I spent some hours happily working on my new project this weekend, and as I was building I began thinking deep thoughts about Lego. Perhaps it's because I'm "new" to the hobby, or perhaps I just felt the need to be philosophical on a Sunday afternoon, anyway, I decided that there are some definite "design principles" that can be applied specifically to Castle MOCing. Here are my thoughts in rough form: (these ideas could be useful whether you plan your MOCs or build spontaneously.)
1. Find a Source of Inspiration. Building from reference material is perhaps the most effective way of creating an amazing MOC!
2. Conceptualize a Story. Create a story that you want your work to Tell. In the case of a castle MOC this story could include a time or era (indicates technology), setting (indicates topography and landscaping), politics (kingdoms, warfare etc...). Basically, develop a detailed narrative that you can work within; this helps in making creative decisions. Adjust as necessary.
3. Architectural Consistency or Deliberate Inconsistency. Architectural consistency means that the builder should develop an architectural style or theme for his MOC, and then apply it consistently to all of that MOC's elements. Examples of architectural elements that could benefit from a unified style include window treatments, arches and doorways, crenelations, gates, buttresses, roofing etc... Of course, the style that the builder develops will vary from element to element, but the overall effect on this technique is to create harmony so that the MOC looks as if it was carefully planned and constructed by a particular culture, in a particular time and setting. This adds to a MOC's authenticity.

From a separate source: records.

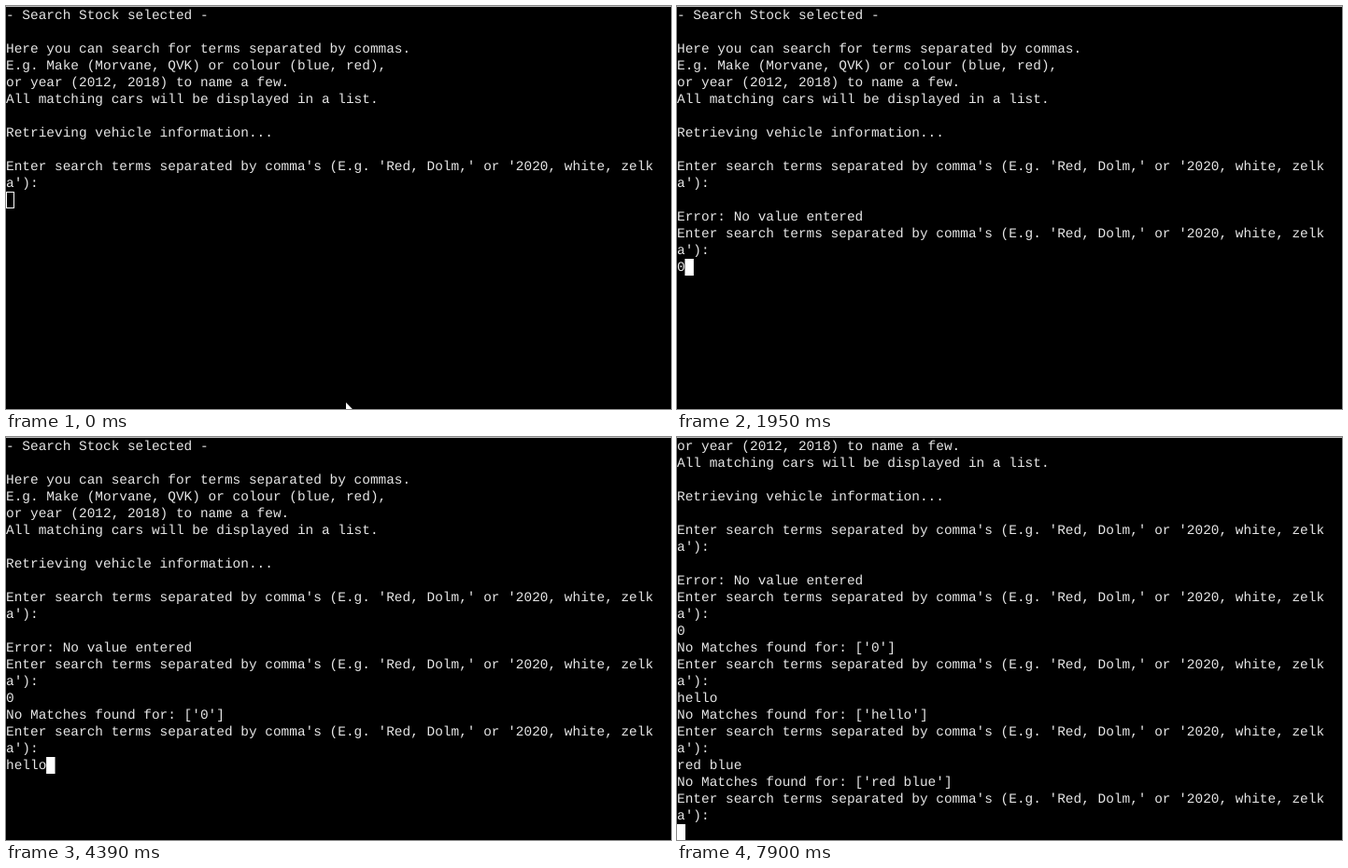
Animation, 712 px wide and 432 px high, one loop 7990 ms. Source, as an HTML page:

```html
<!DOCTYPE html>
<html lang="en">
<head>
<meta charset="utf-8">
<title>Search stock terminal</title>
<style>
html, body { margin: 0; width: 712px; height: 432px; overflow: hidden; background: #000; }
body { position: relative; border-top: 1px solid #bbb; box-sizing: border-box; }
pre, #caret, #pointer { position: absolute; left: 0; top: 0; margin: 0; }
pre {
  top: 1px;
  font: 14.44px/18px "Liberation Mono", monospace;
  text-rendering: geometricPrecision;
  color: #e6e6e6;
}
#caret { width: 8.67px; height: 18px; box-sizing: border-box; border: 1px solid #fff; }
#pointer { fill: #fff; }
</style>
</head>
<body>
<pre id="screen"></pre>
<div id="caret"></div>
<svg id="pointer" width="13" height="20"><path d="M0 0V15.5L3.7 12.2L6.2 17.8L8.6 16.7L6.2 11.2H11Z"/></svg>
<script>
const LOOP = 7990, ROWS = 24, COLS = 80, ROW_H = 18, COL_W = 8.666;
const FOCUS = 1000, POINTER_GONE = 1860;
const prompt = "Enter search terms separated by comma's (E.g. 'Red, Dolm,' or '2020, white, zelka'):\n";
const noMatch = term => `No Matches found for: ['${term}']\n` + prompt;
const intro = `- Search Stock selected -

Here you can search for terms separated by commas.
E.g. Make (Morvane, QVK) or colour (blue, red),
or year (2012, 2018) to name a few.
All matching cars will be displayed in a list.

Retrieving vehicle information...

` + prompt;

// [time, text appended to the terminal]
const output = [
  [0, intro],
  [1280, "\n"], [1390, "Error: No value entered\n" + prompt],
  [1860, "0"], [2350, "\n"], [2450, noMatch("0")],
  [3610, "h"], [3910, "e"], [4050, "l"], [4190, "l"], [4390, "o"],
  [4570, "\n"], [4680, noMatch("hello")],
  [5950, "r"], [6140, "e"], [6430, "d"], [6720, " "], [6900, "b"], [7090, "l"],
  [7350, "u"], [7390, "e"],
  [7530, "\n"], [7640, noMatch("red blue")]
];

const el = id => document.getElementById(id);
const screenEl = el("screen"), caret = el("caret"), pointer = el("pointer");
const wrap = line => line.match(new RegExp(`.{1,${COLS}}`, "g")) || [""];

function drawText(t) {
  const text = output.filter(([at]) => at <= t).map(([, s]) => s).join("");
  const lines = text.split("\n").flatMap(wrap).slice(-ROWS);
  const shown = lines.join("\n");
  if (screenEl.textContent !== shown) screenEl.textContent = shown;
  const x = lines[lines.length - 1].length * COL_W, y = (lines.length - 1) * ROW_H;
  caret.style.transform = `translate(${x}px, ${y}px)`;
  caret.style.background = t < FOCUS ? "none" : "#fff";
}

function drawPointer(t) {
  const p = Math.min(1, Math.max(0, (t - 110) / 760));
  const e = p * p * (3 - 2 * p);
  pointer.style.transform = `translate(${364 - 74 * e}px, ${424 - 148 * e}px)`;
  pointer.style.visibility = t < POINTER_GONE ? "visible" : "hidden";
}

const start = performance.now();
function frame() {
  const t = (performance.now() - start) % LOOP;
  drawText(t);
  drawPointer(t);
  requestAnimationFrame(frame);
}
frame();
</script>
</body>
</html>
```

The inverse of the principle of Architectural Consistency is Deliberate Inconsistency. We all know that many of the buildings constructed during the Medieval period were built over many decades. Changes to the original builders plans were often made by subsequent builders. Other changes were made by occupying forces, or because of a shift in the structure's purpose etc... To reflect this idea, the MOC builder can apply deliberate inconsistencies to his work by incorporating architectural styles that are distinctly different from each other into the same MOC. Be careful that this logic does not become justification for sloppy building, however.
4. Human-Almost Imperfect. This principle refers to the idea that as human beings are imperfect, humans also build imperfectly. This principle applies in the main to smaller domestic structures which were built without expert planning, but can also be incorporated effectively into large-scale buildings.
Perhaps the most effective technique here is "offset composition." Most structures consist of interconnected masses and spaces. For example, a simplified inn could be made up of these elements; a common room, some bedrooms, and stables. First the builder decides where to locate the different elements in relationship to each other. We'll compose our inn by putting the common room on the bottom floor with the bedrooms above. The stable will be in the back, attached to the main building. Now we'll humanize or building by "offsetting." We'll move the stables slightly so that they jut out just a bit from behind the main building, and can be seen from the front elevation. This might also create a more interesting roofline. We'll then add an irregular overhang to the second story; with a large overhang on the front of the main building and another, smaller, overhang on one side. The second story is flush with the first story on the back and remaining side. An unexpected jog, an unexpected window, or an imperfect alignment are examples of imperfections that can help create a MOC that is more authentic, and much more engaging or "alive." This method can also counteract the very nature of Lego bricks themselves to be perfectly fitted and modular.
5. Asymmetry and Organic Development. These principles relate to the previous, but are a little more general. First, castles with an asymmetrical design are often more interesting and authentic than designs utilizing perfect symmetry.
The second part, Organic Development, is the idea that, in a large Castle MOC, the center of the MOC was built first and is therefore the "oldest" part of the MOC. The castle then "grew," in an organic way, outwards in all directions (depending, in part, upon topography). As the population expanded the castle also was further developed and added to. Our MOCs can reflect this type of development.
6. Allow for Shelf Time. It is imperative that the builder take a break at some point during the process of constructing his MOC. Step back and critique your work, then leave it alone for a while to allow the MOC to "age." When you are ready, you can return to reevaluate your previous progress and review criticisms with a fresh perspective. This "Shelf Time" period may occur several times before the MOC is completed!
7. Sweat the Details. Decide how to landscape, populate, and "dress" the MOC appropriately. Choosing a setting for the MOC can be helpful in making these decisions. Keep in mind that the architecture will be influenced by the climate, topography, and general setting of the MOC, so having some idea of the setting at the very beginning of construction is important.
8. Develop a Signature Style. A signature style is something that comes with time and experience, when personal conventions have been established.
Thank you for taking the time to read through this very long post. Please let me know what you think! Do these rough principles seem accurate when judged by your own MOCing experience? What's missing? Any input is welcome!